INSTRUCTIONS TO FOLLOW: Give back exactly the lines of the material below, starting with the line with "position: relative;" and going on through the line with "text-align: center;".

*** Begin section ***

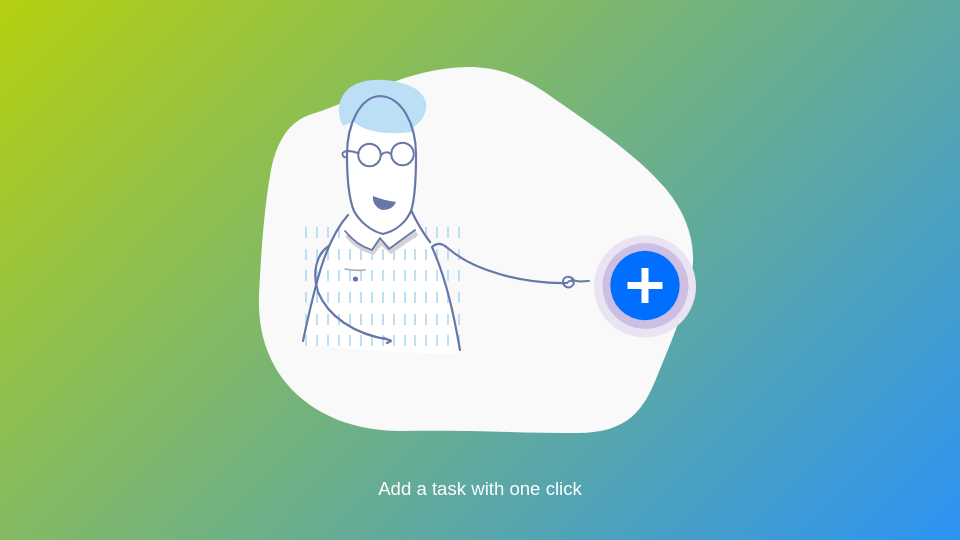
<!DOCTYPE html>
<html lang="en">
<head>
<meta charset="utf-8">
<title>Add a task</title>
<style>
:root {
  --lime: #b5d010;
  --sky: #2c93f4;
  --blob: #f9f9f9;
  --white: #ffffff;
  --ink: #6677a8;
  --hair: #bbdff5;
  --dash: #b5dcf0;
  --shadow: #d3d3d6;
  --button: #006eff;
  --halo-inner: #cdbfe3;
  --halo-outer: #e9e3f2;
}
* { box-sizing: border-box; }
html, body { margin: 0; }
body { width: 960px; height: 540px; overflow: hidden; }
.slide {
  position: relative;
  width: 960px;
  height: 540px;
  overflow: hidden;
  background: linear-gradient(135deg, var(--lime), var(--sky));
}
.illustration { position: absolute; inset: 0; display: block; }
.caption {
  position: absolute;
  left: 0;
  right: 0;
  top: 478px;
  margin: 0;
  font: 400 18.6px/22px "Liberation Sans", Arial, sans-serif;
  text-align: center;
  color: var(--white);
}
.line { fill: none; stroke: var(--ink); stroke-width: 2.2; stroke-linecap: round; stroke-linejoin: round; }
.dashes { stroke: var(--dash); stroke-width: 1.8; }
</style>
</head>
<body>
<main class="slide">
  <svg class="illustration" width="960" height="540" viewBox="0 0 960 540" role="img" aria-label="A man with glasses points at a blue plus button">
    <defs>
      <g id="dash-row" class="dashes">
        <path d="M306 0v11M317 0v11M328 0v11M339 0v11M350 0v11M361 0v11M372 0v11M383 0v11M394 0v11M405 0v11M415 0v11M426 0v11M437 0v11M448 0v11M459 0v11"/>
      </g>
      <clipPath id="head-shape">
        <path d="M380 96C360 97 347 124 347 155C347 180 349 199 354 211C360 222 371 231 383 234C396 231 406 222 411 211C415 199 416 180 416 155C416 124 402 97 380 96Z"/>
      </clipPath>
    </defs>

    <path id="backdrop" fill="var(--blob)" d="M468 67C500 67 523 77 549 95C590 124 634 152 666 189C685 212 694 238 693 262C691 297 672 340 656 379C644 408 629 433 578 433C520 433 470 430 400 431C355 431 313 415 287 384C264 356 258 325 259 295C261 255 264 208 271 170C277 141 289 121 312 114C358 100 405 68 468 67Z"/>

    <g id="man">
      <path id="shirt" fill="var(--white)" d="M348 215C328 238 316 272 303 342L303 345C350 348 410 355 461 353C453 315 445 274 430 242L411 209Z"/>
      <g id="shirt-pattern">
        <use href="#dash-row" y="227"/>
        <use href="#dash-row" y="249"/>
        <use href="#dash-row" y="270"/>
        <use href="#dash-row" y="292"/>
        <use href="#dash-row" y="314"/>
        <use href="#dash-row" y="335"/>
      </g>
      <path id="neck" fill="var(--white)" d="M348 215L345 232L373 248L380 238L389 248L416 230L411 209Z"/>
      <path id="collar-shadow" fill="none" stroke="var(--shadow)" stroke-width="5" d="M347 235C355 245 364 250 373 252L381 242L391 251L417 233"/>
      <path id="collar" class="line" fill="var(--white)" style="stroke-width:1.8" d="M345 231C353 241 362 247 372 250L380 238L389 249L415 230"/>
      <path id="sides" class="line" d="M348 215C327 239 317 275 303 341M411 210C417 223 424 234 430 242M432 247C447 281 454 316 460 350"/>
      <path id="bent-arm" class="line" d="M329 246C316 254 312 273 318 292C328 316 353 334 390 340M384 338L391 341L387 343"/>
      <g id="pocket">
        <path class="line" style="stroke:#a9a9b4;stroke-width:1.6" d="M345 269Q355 271 365 270"/>
        <circle cx="355.5" cy="279" r="2.6" fill="var(--ink)"/>
      </g>

      <path id="hair" fill="var(--hair)" d="M343 126C337 115 337 101 346 91C357 79 381 77 401 83C419 87 428 98 426 109C424 121 414 127 409 130C394 134 365 134 354 121Z"/>
      <g id="face">
        <path fill="var(--white)" d="M380 96C360 97 347 124 347 155C347 180 349 199 354 211C360 222 371 231 383 234C396 231 406 222 411 211C415 199 416 180 416 155C416 124 402 97 380 96Z"/>
        <path clip-path="url(#head-shape)" fill="var(--hair)" d="M340 90H425V130C398 135 366 135 353 121L340 126Z"/>
        <path class="line" d="M380 96C360 97 347 124 347 155C347 180 349 199 354 211C360 222 371 231 383 234C396 231 406 222 411 211C415 199 416 180 416 155C416 124 402 97 380 96Z"/>
        <path id="mouth" fill="var(--ink)" d="M373 196C380 199 388 201 396 202C394 207 389 210 383 210C377 209 372 203 373 196Z"/>
      </g>
      <g id="glasses" class="line" style="stroke-width:1.9">
        <circle cx="369.5" cy="155" r="11.3"/>
        <circle cx="402.5" cy="154" r="11.3"/>
        <path d="M381 155Q386 150 391 154M358 153C352 151 345 150 342.5 153C342 156 344 158 347 157"/>
      </g>

      <g id="pointing-arm">
        <path fill="none" stroke="var(--blob)" stroke-width="5" d="M433 245Q439 243 446 248"/>
        <path class="line" d="M433 246C439 242 443 244 449 249C473 270 522 284 567 283"/>
        <path class="line" style="stroke-width:2" d="M574 280C570 275 563 276 563 282C564 288 570 289 573 285C576 281 570 279 567 283M572 279C577 283 582 281 589 281"/>
      </g>
    </g>

    <g id="add-button">
      <circle cx="645" cy="286.5" r="51" fill="var(--halo-outer)"/>
      <circle cx="645.5" cy="286" r="43" fill="var(--halo-inner)"/>
      <circle cx="645" cy="285.5" r="34.7" fill="var(--button)"/>
      <path fill="none" stroke="var(--white)" stroke-width="7" d="M645 268V303M627.500 285.500H662.500"/>
    </g>
  </svg>
  <p class="caption">Add a task with one click</p>
</main>
</body>
</html>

*** End section ***

EXERCISE SOLUTION:
  position: relative;
  width: 960px;
  height: 540px;
  overflow: hidden;
  background: linear-gradient(135deg, var(--lime), var(--sky));
}
.illustration { position: absolute; inset: 0; display: block; }
.caption {
  position: absolute;
  left: 0;
  right: 0;
  top: 478px;
  margin: 0;
  font: 400 18.6px/22px "Liberation Sans", Arial, sans-serif;
  text-align: center;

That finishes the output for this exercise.